Interesting note: I have seen many “Greatest Songs Ever Written” lists and “Like A Rolling Stone” always seems to be (if not number one) at the top of the list. It’s certainly always the top Dylan song. And while I agree it is fantastically written and sounds great, there are other Dylan songs that I think should come first. Of course this is all my own humble opinion…but what about “The Times They Are A-Changin'”? I know it seems obvious, but when you take the time to think about it – not only are the lyrics incredible, but that song was so powerful at the time it was written. Maybe those lists are trying to look at the music and lyrics objectively (not in context), but to me, part of what makes a song so great is how it related to that point in history. Rotolo made a great point of this in her book: in the early 1960s, the new generation of young people were already starting to recognize the problems surrounding them, and beginning to stand up for change. Dylan’s song served as an anthem for this new outlook, whether he meant for it to or not.

Come gather ’round people
Wherever you roam
And admit that the waters
Around you have grown
And accept it that soon
You’ll be drenched to the bone
If your time to you is worth savin’
Then you better start swimmin’ or you’ll sink like a stone
For the times they are a-changin’

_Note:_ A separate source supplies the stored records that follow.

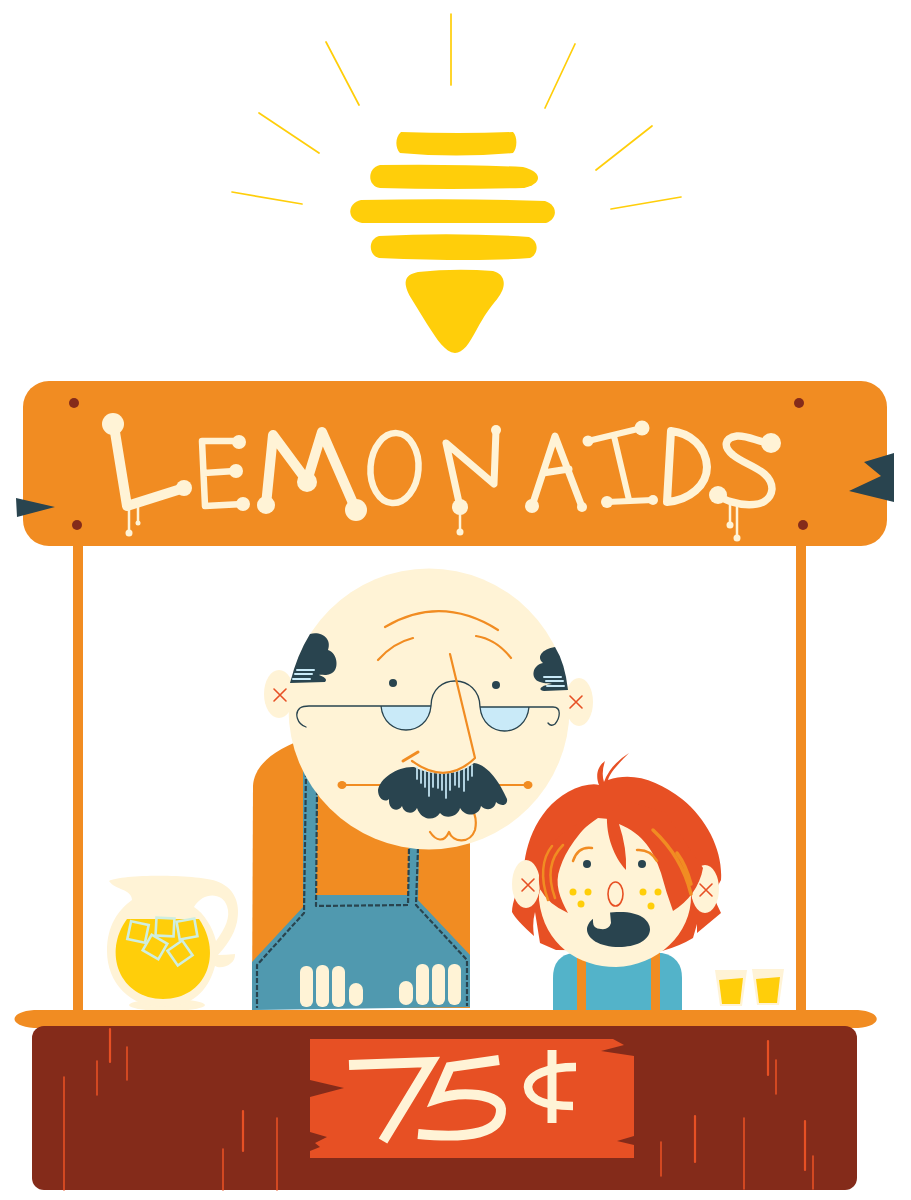
<!DOCTYPE html>
<html lang="en">
<head>
<meta charset="utf-8">
<title>Lemonade stand</title>
<style>
:root{--paper:#fff;--yellow:#ffce0a;--orange:#f18c22;--cream:#fff3d6;--navy:#29444f;--denim:#5099af;--aqua:#53b3c9;--ice:#c9eaf8;--red:#e75024;--maroon:#842b1a}
html,body{margin:0;background:var(--paper);overflow:hidden}
svg{display:block;width:911px;height:1200px}
.yellow{fill:var(--yellow)}.orange{fill:var(--orange)}.cream{fill:var(--cream)}.navy{fill:var(--navy)}.denim{fill:var(--denim)}.aqua{fill:var(--aqua)}.ice{fill:var(--ice)}.red{fill:var(--red)}.maroon{fill:var(--maroon)}
.line{fill:none;stroke-linecap:round;stroke-linejoin:round}
.rays{stroke:var(--yellow);stroke-width:1.7}
.letters{stroke:var(--cream);stroke-width:8}
.drips{stroke:var(--cream);stroke-width:2.5}
.price{stroke:var(--cream);stroke-width:10;stroke-linecap:butt;stroke-linejoin:miter}
.crease{stroke:var(--orange);stroke-width:2.2}
.wire{stroke:var(--navy);stroke-width:1.3}
.stitch{stroke:var(--navy);stroke-width:2.2;stroke-dasharray:5 2;stroke-linecap:butt}
.shine{stroke:var(--ice);stroke-width:2}
.mark{stroke:var(--red);stroke-width:1.6}
.cubes{fill:none;stroke:#cfeee0;stroke-width:2.6}
</style>
</head>
<body>
<svg viewBox="0 0 911 1200" role="img" aria-label="A man and a child selling drinks at a lemonade stand beneath a glowing bulb">
<defs>
<path id="ear-cross" class="line mark" d="M-6-6 6 6M6-6-6 6"/>
<rect id="cube" class="cubes" x="-9" y="-9" width="18" height="18"/>
<g id="glass">
<path class="cream" d="M-16-18H16L11 18H-11Z"/>
<path class="yellow" d="M-12-8 12-10 9 16H-9Z"/>
</g>
</defs>

<g id="bulb">
<path class="line rays" d="M451 14V85M326 42 359 105M259 113 319 153M232 192 302 204M575 44 545 108M652 126 596 170M681 197 611 209"/>
<g class="yellow">
<path d="M401 132Q460 134 513 132C518 137 517 149 513 153Q456 158 400 153C395 148 395 137 401 132Z"/>
<path d="M380 165Q460 164 523 167C543 172 543 184 523 188Q450 190 380 188C367 186 367 168 380 165Z"/>
<path d="M361 200Q460 198 545 201C558 205 558 219 546 223H362C346 220 347 203 361 200Z"/>
<path d="M379 236Q455 232 529 237C539 241 539 254 530 258Q480 262 379 258C368 255 368 239 379 236Z"/>
<path d="M418 272Q455 268 493 271C505 274 506 285 501 293C495 304 492 302 477 329C469 344 463 353 455 353C445 352 438 341 427 324L411 298C403 284 403 275 418 272Z"/>
</g>
</g>

<g id="posts" class="orange">
<rect x="73" y="540" width="10" height="475"/>
<rect x="796" y="540" width="10" height="475"/>
</g>

<g id="sign" role="img" aria-label="Lemon Aids">
<rect class="orange" x="23" y="381" width="864" height="165" rx="26"/>
<path class="navy" d="M16 498 55 507 17 517ZM894 453 864 462 881 476 849 491 894 502Z"/>
<g class="maroon">
<circle cx="74" cy="403" r="5"/><circle cx="77" cy="525" r="5"/><circle cx="799" cy="403" r="5"/><circle cx="803" cy="525" r="5"/>
</g>
<path class="line drips" d="M129 508V533M138 506V523M460 508V532"/>
<path class="line drips" d="M730 500V524M737 502V537" stroke-width="3"/>
<g class="line letters">
<path d="M114 426 127 506 184 488" stroke-width="10"/>
<path d="M238 441 202 441 205 506 243 504M204 473 235 471" style="stroke-width:6.5"/>
<path d="M266 505 273 435 307 481 322 432 356 510" style="stroke-width:10"/>
<ellipse cx="394.500" cy="468" rx="24" ry="35" transform="rotate(4 394 468)" style="stroke-width:6.500"/>
<path d="M460 507 446 443 494 484 496 430" style="stroke-width:7"/>
<path d="M532 506 555 436 582 507M543 473 569 469" style="stroke-width:7"/>
<path d="M588 441 642 428M614 436 629 500M607 502 653 500" style="stroke-width:6"/>
<path d="M671 431 667 502C690 500 707 485 707 467C706 446 690 433 671 431Z"/>
<path d="M771 443C760 443 748 435 737 436C724 438 723 447 733 455C746 466 772 470 772 489C770 512 731 506 718 495" style="stroke-width:7.500"/>
</g>
<g class="cream">
<circle cx="113" cy="424" r="11"/><circle cx="184" cy="488" r="8"/><circle cx="239" cy="442" r="7"/><circle cx="236" cy="471" r="7"/><circle cx="243" cy="504" r="7"/>
<circle cx="266" cy="505" r="9"/><circle cx="307" cy="482" r="10"/><circle cx="356" cy="510" r="11"/><circle cx="460" cy="507" r="8"/><circle cx="496" cy="430" r="5"/>
<circle cx="532" cy="506" r="7"/><circle cx="582" cy="507" r="5"/><circle cx="588" cy="441" r="5.500"/><circle cx="642" cy="428" r="7.500"/><circle cx="607" cy="502" r="6"/><circle cx="653" cy="500" r="5"/>
<circle cx="771" cy="443" r="10"/><circle cx="718" cy="495" r="9"/>
<circle cx="129" cy="533" r="3.500"/><circle cx="138" cy="523" r="2.500"/><circle cx="460" cy="532" r="3.500"/><circle cx="730" cy="525" r="3.500"/><circle cx="737" cy="538" r="3.500"/>
</g>
</g>

<g id="man">
<g id="shirt-and-apron">
<path class="orange" d="M252 1008 253 786C254 765 275 748 310 737L470 830V1008Z"/>
<path class="denim" d="M303 770H318L316 895H408L409 840H419L418 900 470 955V1007L252 1010V962L303 907Z"/>
<path class="line stitch" d="M306 772 304 913 257 965V1008M317 790 316 906 408 905 409 848M418 848 416 905 467 960V1006"/>
<g class="cream">
<rect x="300" y="966" width="13" height="41" rx="6"/><rect x="316" y="965" width="13" height="42" rx="6"/><rect x="332" y="966" width="13" height="41" rx="6"/><rect x="349" y="983" width="14" height="23" rx="7"/>
<rect x="399" y="981" width="14" height="24" rx="7"/><rect x="416" y="964" width="13" height="41" rx="6"/><rect x="432" y="964" width="13" height="41" rx="6"/><rect x="448" y="964" width="13" height="41" rx="6"/>
</g>
</g>
<g id="man-head">
<ellipse class="cream" cx="279" cy="694" rx="15" ry="24"/>
<ellipse class="cream" cx="579" cy="702" rx="14" ry="24"/>
<circle class="cream" cx="429" cy="709" r="140.500"/>
<use href="#ear-cross" x="280" y="695"/><use href="#ear-cross" x="576" y="702"/>
<path class="navy" d="M310 634C322 631 332 639 328 650C338 653 340 671 330 674C325 676 321 674 319 675C324 677 328 679 325 682L290 683Q297 655 310 634Z"/>
<path class="navy" d="M555 647C542 649 536 657 543 663C532 665 530 679 540 682C545 684 550 683 552 684C541 685 537 690 544 691L568 690Q565 663 555 647Z"/>
<path class="line shine" d="M297 670H314M295 674H312M293 679H310M544 677H561M546 681H563M547 686H564"/>
<path class="line crease" d="M385 627Q441 594 498 630M378 660Q393 643 413 638M476 636Q496 639 511 658"/>
<circle class="navy" cx="393" cy="683" r="4"/><circle class="navy" cx="496" cy="685" r="4"/>
<g id="spectacles">
<path class="ice" d="M381 706H431C428 738 384 738 381 706ZM480 707H529C526 739 483 739 480 707Z"/>
<path class="line wire" d="M306 727C297 724 294 713 300 708Q303 706 309 706H431C431 672 480 673 480 707H553C562 707 560 718 555 724Q551 727 548 723M381 706C384 738 428 738 431 706M480 707C483 739 526 739 529 707"/>
</g>
<path class="line crease" d="M342 785H400M490 785H528M430 832C436 841 444 843 449 832C453 843 470 844 475 830Q478 816 470 807"/>
<ellipse class="orange" cx="342" cy="785" rx="4.500" ry="4"/><ellipse class="orange" cx="528" cy="785" rx="4.500" ry="4"/>
<g id="moustache">
<path class="navy" d="M414 767C398 766 380 778 378 790C378 799 385 803 389 799C388 810 398 813 402 806C404 814 414 815 417 808C421 820 434 822 440 813C447 821 459 815 460 808C466 818 479 816 481 806C487 812 495 809 496 802C503 808 508 804 507 799C501 785 489 765 474 763C459 776 433 777 414 767Z"/>
<path class="line shine" d="M417 767V779M421 769V783M425 770V787M429 771V796M433 772V787M438 772V788M442 773V790M446 773V798M450 772V790M455 772V785M459 771V787M464 769V791M468 767V780M472 765V776" style="stroke-width:1.700"/>
</g>
<path class="cream" d="M412 761Q446 786 475 758L462 748H420Z"/>
<path class="line crease" d="M450 654 475 758Q446 786 412 761"/>
<path class="line crease" d="M403 761 418 752" style="stroke-width:3"/>
</g>
</g>

<g id="child">
<path class="aqua" d="M553 1012V978Q553 955 574 953H662Q682 957 682 978V1012Z"/>
<path class="orange" d="M577 950H586V1012H577ZM651 950H660V1012H651Z"/>
<path class="red" d="M512 912C512 902 518 890 524 868C526 838 543 798 582 786Q594 783 599 785C595 775 598 766 605 761Q601 773 604 782Q610 765 629 753C617 765 610 773 608 780C633 771 659 781 682 799C708 820 723 852 721 880L713 895Q717 905 721 913L697 933V924L693 938Q680 946 662 951L556 950 540 943 535 912Q532 923 534 936Q516 920 512 912Z"/>
<ellipse class="cream" cx="526" cy="884" rx="14" ry="24"/>
<ellipse class="cream" cx="705" cy="889" rx="14" ry="24"/>
<use href="#ear-cross" x="528" y="885"/><use href="#ear-cross" x="706" y="890"/>
<path class="cream" d="M598 818C577 831 553 861 545 884Q538 889 539 900C544 945 579 967 616 967C657 966 692 934 691 895C678 860 643 820 598 818Z"/>
<path class="red" d="M540 889C535 863 549 842 570 828L602 810Q568 842 560 868C554 884 560 898 568 913Q548 904 540 889ZM607 815C606 836 614 857 626 870Q627 848 619 824C643 834 654 851 661 873Q666 892 673 911C688 902 700 886 703 868L665 812 625 800Z"/>
<path class="line crease" d="M548 900C540 878 542 858 552 846M555 898C547 876 550 858 563 845M573 861Q578 846 592 848M637 850Q650 849 657 861" style="stroke-width:2.500"/>
<path class="line crease" d="M653 830Q682 857 691 894M677 853Q686 865 691 884" style="stroke-width:3.500"/>
<circle class="navy" cx="587" cy="864" r="4"/><circle class="navy" cx="642" cy="864" r="4"/>
<g class="yellow"><circle cx="573" cy="892" r="3.500"/><circle cx="588" cy="892" r="3.500"/><circle cx="581" cy="904" r="3.500"/><circle cx="643" cy="892" r="3.500"/><circle cx="658" cy="892" r="3.500"/><circle cx="651" cy="906" r="3.500"/></g>
<ellipse class="line mark" cx="615.500" cy="894" rx="7.500" ry="12"/>
<path class="navy" d="M587 928C589 918 602 912 620 912C640 912 650 920 650 930C649 941 635 947 619 947C600 947 586 939 587 928Z"/>
<path class="cream" d="M593 916Q601 911 610 912L611 923Q609 930 601 929Q593 929 593 922Z"/>
</g>

<g id="pitcher">
<ellipse class="cream" cx="167" cy="1005" rx="38" ry="6"/>
<path class="cream" d="M109 881C122 874 194 874 216 881C234 887 241 903 237 922C234 936 225 947 218 955Q226 955 235 954C236 964 222 970 215 966C208 992 191 1007 163 1007C130 1007 107 983 107 951C107 926 118 910 132 900C132 889 115 890 109 881ZM194 907C204 913 213 928 216 941C225 929 231 917 227 906C222 892 203 892 194 907Z" fill-rule="evenodd"/>
<path class="yellow" d="M127 919H199C223 954 206 999 163 999C120 999 102 953 127 919Z"/>
<use href="#cube" transform="translate(138 932)rotate(12)"/><use href="#cube" transform="translate(165 927)rotate(3)"/><use href="#cube" transform="translate(187 929)rotate(-10)"/><use href="#cube" transform="translate(155 947)rotate(30)"/><use href="#cube" transform="translate(180 953)rotate(-35)"/>
</g>

<use href="#glass" x="731" y="988"/><use href="#glass" x="768" y="987"/>

<g id="counter">
<path class="orange" d="M34 1010H858C883 1012 883 1026 858 1028H34C8 1026 8 1012 34 1010Z"/>
<rect class="maroon" x="32" y="1026" width="825" height="164" rx="12"/>
<path class="line mark" d="M64 1077V1190M97 1061V1095M127 1047V1080M223 1149V1190M277 1118V1190M661 1142V1176M744 1118V1189M776 1060V1094M813 1156V1189"/>
<path class="line mark" d="M110 1029V1062M243 1111V1151M695 1116V1162M768 1041V1075M805 1121V1170" style="stroke-width:2.200"/>
</g>

<g id="price-board" role="img" aria-label="75¢">
<path class="red" d="M310 1039H613L624 1045 601 1051 634 1056V1136L617 1141 634 1145V1158H310V1151L320 1147 315 1143 327 1137 310 1132V1097L344 1088 310 1080Z"/>
<g class="line price">
<path d="M349 1065 431 1062 383 1141"/>
<path d="M499 1060 450 1067 436 1099C463 1090 499 1094 501 1109C502 1133 470 1139 418 1134"/>
<path d="M576 1067C548 1067 528 1075 528 1087C529 1101 548 1106 573 1106" style="stroke-width:8.500"/>
<path d="M552 1050V1123" style="stroke-width:9"/>
</g>
</g>
</svg>
</body>
</html>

Come writers and critics
Who prophesize with your pen
And keep your eyes wide
The chance won’t come again
And don’t speak too soon
For the wheel’s still in spin
And there’s no tellin’ who that it’s namin’
For the loser now will be later to win
For the times they are a-changin’

Come senators, congressmen
Please heed the call
Don’t stand in the doorway
Don’t block up the hall
For he that gets hurt
Will be he who has stalled
There’s a battle outside and it is ragin’
It’ll soon shake your windows and rattle your walls
For the times they are a-changin’

Come mothers and fathers
Throughout the land
And don’t criticize
What you can’t understand
Your sons and your daughters
Are beyond your command
Your old road is rapidly agin’
Please get out of the new one if you can’t lend your hand
For the times they are a-changin’

The line it is drawn
The curse it is cast
The slow one now
Will later be fast
As the present now
Will later be past
The order is rapidly fadin’
And the first one now will later be last
For the times they are a-changin’